Yamaha PSR-EW425 / PSR-E473 models launched
Yamaha has upgraded its PSR-E/EW line of keyboards with the introduction of the PSR-EW425 (76 key) and PSR-E473 (61 key) models, adding to the series and eventually superseding the PSR-EW410 and PSR-E463 respectively. Launching in the Spring, they are still part of the more entry-level portable keyboard ranges provided by Yamaha but boast a step up to “pro quality sound” previously reserved for models in more expensive ranges such as the PSR-S/SX series.
Despite the ongoing slightly weird numbering Yamaha chooses to use, the new keyboards are identical in all but the range of the organ-style keyboard. Only 64 note polyphony although this should be ample for all but the most demanding musical pieces.
Other features include 820 voices, a range of digital effects, 290 accompaniment presets, groove creator, audio sampling, a “lite” version of Yamaha’s Super Articulation feature leading to more realistic instrument sounds, live control knobs, microphone input and vocal effects, and a volume mega boost.
We’ll be covering these models and comparing them to the previous versions in this line soon.
Recreating Josty Electronic / JostyKit MU610 kit organ
An interesting build from organfairy who recreates a Danish made kit organ.
“I found some building instructions for a Danish made kit organ on this webpage https://www.nrhf.no/Skjemabank/Josty%2… and decided that it could be interesting to recreate. That is what this video is about.”
Synth uses real-time asteroid data for presets
A browser-based synth, asteroidblock.io, is allowing anyone to use real-time data from asteroids as a basis for creating sound patches.
Apparently, the “web-based, interactive, atmospheric pad synthesizer queries NASA’s asteroid API, using live proximity data to throttle initial parameters of the synth” although we are not sure how you are supposed to know if you’re really ‘listening’ to an asteroid, or its data, or in fact anything like that.
It is in beta so it’s not perfect, but I think ‘fun’ and ‘experiment’ are the words here.
Parallel Synths in Tracktion Waveform
Running synths in parallel is amazing, especially once you start adding modifiers (modulators) to whatever parameters you want. Tracktion Waveform makes working like this so easy with Racks. You can do whatever you like in Waveform Racks, whatever kind of complex routing you can dream up. Your only limitations are your own imagination (oh, and the power of you CPU)!

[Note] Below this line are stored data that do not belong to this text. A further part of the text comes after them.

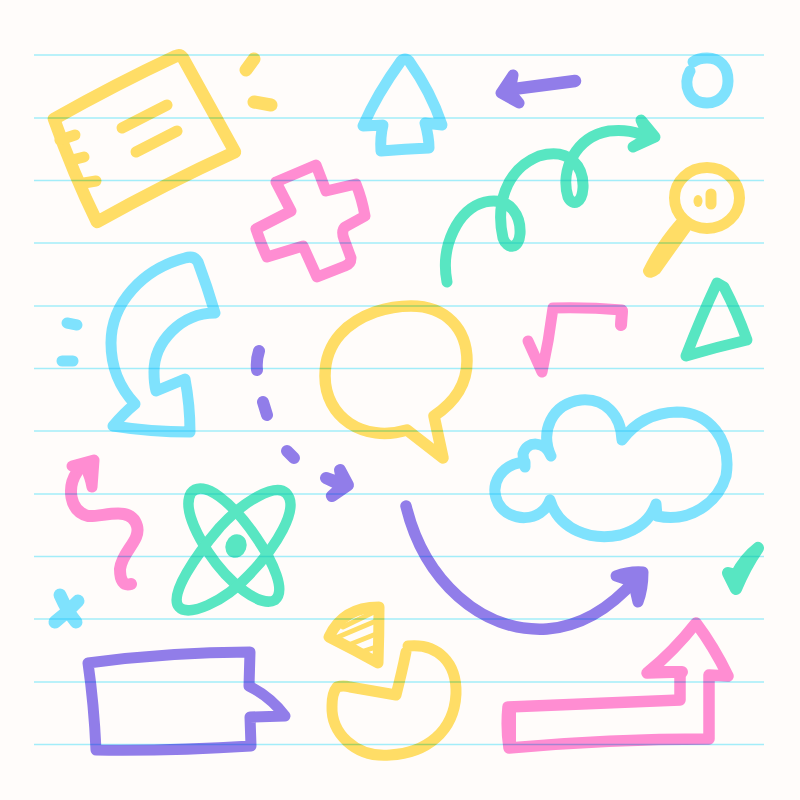
<!DOCTYPE html>
<html lang="en">
<head>
<meta charset="utf-8">
<title>Highlighter doodles on lined paper</title>
<style>
:root {
  --paper: #fffcfa;
  --rule: #a3f0fe;
  --yellow: #ffdd66;
  --blue: #7fe2fd;
  --pink: #ff8dd2;
  --green: #58e6c2;
  --purple: #917de9;
}
html, body { margin: 0; background: var(--paper); }
body { width: 800px; height: 800px; overflow: hidden; }
svg { display: block; }
.doodle { fill: none; stroke: currentColor; stroke-width: 11; stroke-linecap: round; stroke-linejoin: round; }
.bold { stroke-width: 12; }
.yellow { color: var(--yellow); }
.blue { color: var(--blue); }
.pink { color: var(--pink); }
.green { color: var(--green); }
.purple { color: var(--purple); }
.solid { fill: currentColor; }
.dot { fill: currentColor; stroke: none; }
.rules { stroke: var(--rule); stroke-width: 1.6; mix-blend-mode: multiply; }
</style>
</head>
<body>
<svg width="800" height="800" viewBox="0 0 800 800" role="img" aria-label="Hand-drawn highlighter doodles on lined paper">
  <defs>
    <line id="rule" x1="34" x2="764" y1="0" y2="0"/>
  </defs>
  <rect width="800" height="800" fill="var(--paper)"/>

  <g id="notebook" class="doodle yellow">
    <path id="notebook-cover" stroke-width="12.5" d="M54 119Q116 84 176 56Q180 54 183 58L235 152Q165 184 97 222Q73 173 54 119Z"/>
    <path id="notebook-text" d="M122 128L167 105M136 152L177 131"/>
    <path id="notebook-rings" stroke-width="11" d="M60 140L75 135M72 160L84 157M84 183L96 181"/>
    <path stroke-width="13" d="M246 70L254 59M254 102L271 105"/>
  </g>

  <g id="up-arrow" class="doodle blue">
    <path d="M401 61Q405 57 409 61Q431 92 442 125L425 123Q429 137 429 148Q405 149 381 151Q380 137 383 125L363 126Q377 94 401 61Z"/>
  </g>

  <g id="left-arrow" class="doodle purple bold">
    <path stroke-width="12.5" d="M506 90L575 81"/>
    <path class="solid" stroke-width="11" d="M513 75L501 93L519 103L510 92Z"/>
  </g>

  <g id="ring" class="doodle blue">
    <path d="M690 71C683 84 688 103 707 103C720 103 728 93 728 81C728 67 720 58 707 58C702 58 697 59 693 62"/>
  </g>

  <g id="plus" class="doodle pink">
    <path d="M276 182L316 165L326 191L356 184Q362 199 365 216L345 227Q341 231 344 239L351 258Q351 264 345 266L317 277L303 246L267 257Q261 244 256 229L291 211Z"/>
  </g>

  <g id="looping-arrow" class="doodle green">
    <path d="M447 282C440 246 458 209 485 202C512 196 521 218 520 234C519 249 507 250 503 238C496 207 504 170 539 156C571 147 584 168 583 188C582 203 573 207 568 197C560 171 575 137 609 131Q626 129 640 134"/>
    <path class="solid" d="M641 120L655 137L633 147Q641 143 648 136Z"/>
  </g>

  <g id="magnifier" class="doodle yellow">
    <ellipse cx="707" cy="198" rx="32.5" ry="30.5"/>
    <path class="solid" stroke-width="10" d="M681 222L686 228L656 270Q650 275 648 271Q660 246 681 222Z"/>
    <path d="M711 194L711 204"/>
    <ellipse class="dot" cx="698" cy="201" rx="4.5" ry="6"/>
  </g>

  <g id="curved-arrow" class="doodle blue">
    <path d="M185 258Q194 255 198 262Q207 286 215 313C181 313 154 342 154 372Q154 383 156 391L185 379Q190 405 190 432Q151 432 113 426Q124 413 135 404C119 387 111 366 111 343C111 303 143 269 185 258Z"/>
    <path d="M67 323L77 325M62 361L73 361"/>
  </g>

  <g id="dashed-arrow" class="doodle purple bold">
    <path stroke-width="12" d="M259 351Q256 360 257 370M263 402L267 415M287 451L294 458"/>
    <path class="solid" d="M326 478L343 484L340 470L348 485L332 496L343 486Z"/>
  </g>

  <g id="speech-bubble" class="doodle yellow">
    <path stroke-width="11.5" d="M411 306C446 306 467 329 467 361C467 383 455 402 434 416L443 458L407 430C363 443 325 417 325 376C325 340 350 321 375 312Q393 306 411 306Z"/>
  </g>

  <g id="square-root" class="doodle pink">
    <path d="M528 341L542 372Q549 340 553 308Q587 307 622 310L621 325"/>
    <path stroke-width="12" d="M622 311L621 325"/>
  </g>

  <g id="triangle" class="doodle green">
    <path d="M717 283L724 287Q737 312 747 340Q717 347 686 356Q701 317 717 283Z"/>
  </g>

  <g id="cloud" class="doodle blue">
    <path d="M525 467L525 462C501 464 489 484 498 503C509 523 542 523 550 500C559 530 591 541 620 535Q648 527 656 504L657 516C690 523 718 503 726 476C732 440 709 412 677 412Q642 413 622 440C621 415 605 398 581 400C551 404 540 432 551 456C545 441 527 440 523 454Q523 459 525 464"/>
  </g>

  <g id="squiggle-arrow" class="doodle pink bold">
    <path d="M131 584Q120 587 120 569C122 551 141 541 137 526C131 505 104 517 88 516C69 511 67 487 77 472"/>
    <path class="solid" stroke-width="11" d="M72 466L94 460L92 487Q90 476 86 469Z"/>
  </g>

  <g id="atom" class="doodle green">
    <path stroke-width="10.5" d="M191 493C203 478 233 503 256 537C274 563 286 591 275 600C261 608 229 584 208 552C192 527 184 505 191 493Z"/>
    <path stroke-width="10.5" d="M286 493C301 508 275 548 249 575C223 603 188 617 179 607C168 595 197 554 220 527C244 501 275 483 286 493Z"/>
    <ellipse class="dot" cx="236" cy="546" rx="10.5" ry="12" transform="rotate(20 236 546)"/>
  </g>

  <g id="cross" class="doodle blue">
    <path stroke-width="13" d="M60 595Q67 611 76 622M55 622Q68 612 78 601"/>
  </g>

  <g id="swoosh-arrow" class="doodle purple">
    <path stroke-width="11.5" d="M406 506C424 580 481 633 547 629C586 626 614 604 636 579"/>
    <path class="solid" d="M616 576Q629 571 643 572Q643 589 638 602Q635 591 634 582Z"/>
  </g>

  <g id="check" class="doodle green">
    <path class="solid" stroke-width="12" d="M728 573L736 589Q745 567 758 548Q745 558 736 575Z"/>
  </g>

  <g id="callout-box" class="doodle purple">
    <path d="M88 663Q170 652 250 652L249 686Q271 697 285 716L250 717L251 746Q174 751 96 750Q94 705 88 663Z"/>
  </g>

  <g id="pie-chart" class="doodle yellow">
    <path d="M408 646C438 643 457 663 456 694C454 732 426 753 390 755C354 758 331 732 332 706Q332 693 337 687Q343 685 350 687L396 695Q402 672 406 652"/>
    <path d="M329 637Q343 607 379 607Q379 635 378 663Q355 650 329 637Z"/>
    <path stroke-width="5" d="M343 627L376 611M338 637L376 621M351 644L376 634M364 651L376 647"/>
  </g>

  <g id="corner-arrow" class="doodle pink bold">
    <path stroke-width="11.5" d="M508 707L680 700L680 672L647 673Q674 651 696 623Q714 647 728 676L709 675L709 739Q609 739 509 748Q506 728 508 707Z"/>
    <path d="M510 709L510 746M651 672L682 672"/>
  </g>

  <g id="paper-rules" class="rules">
    <use href="#rule" y="55"/>
    <use href="#rule" y="118"/>
    <use href="#rule" y="180.5"/>
    <use href="#rule" y="243"/>
    <use href="#rule" y="306"/>
    <use href="#rule" y="368.5"/>
    <use href="#rule" y="431"/>
    <use href="#rule" y="494"/>
    <use href="#rule" y="556.5"/>
    <use href="#rule" y="619"/>
    <use href="#rule" y="682"/>
    <use href="#rule" y="744.5"/>
  </g>
</svg>
</body>
</html>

I pushed my CPU to the limit with parallel synthesis in one of the racks I demonstrate here with a full 8 synths with several modifiers. My Ryzen 9 was spiking to 90% and beyond. Of course it was. I was asking it to do crazy stuff with some seriously powerful synths, all running at the same time!
Since that 8 synth patch needed such a silly amount of power to run, I removed a few synths to make it more workable for general use. For demonstration purposes, I built a simpler rack in this video with just 2 synths. I enjoyed the sound of that so much, I know I’ll be returning to that one regularly, tweaking it to find new sounds for whatever project I’m working on.
The synths I used in these racks are as follows. Some of them are free, all of them are awesome!
Biotek2, MOK Miniraze, Vital, Surge, Odin2, Collective, Retromod Fat, u-he Podolski
Making LO-FI Hip-hop with a KOTO Synthesizer
This Casio Keyboard cost $2000.. Because its Pink. | Casio SK-1 Unicorn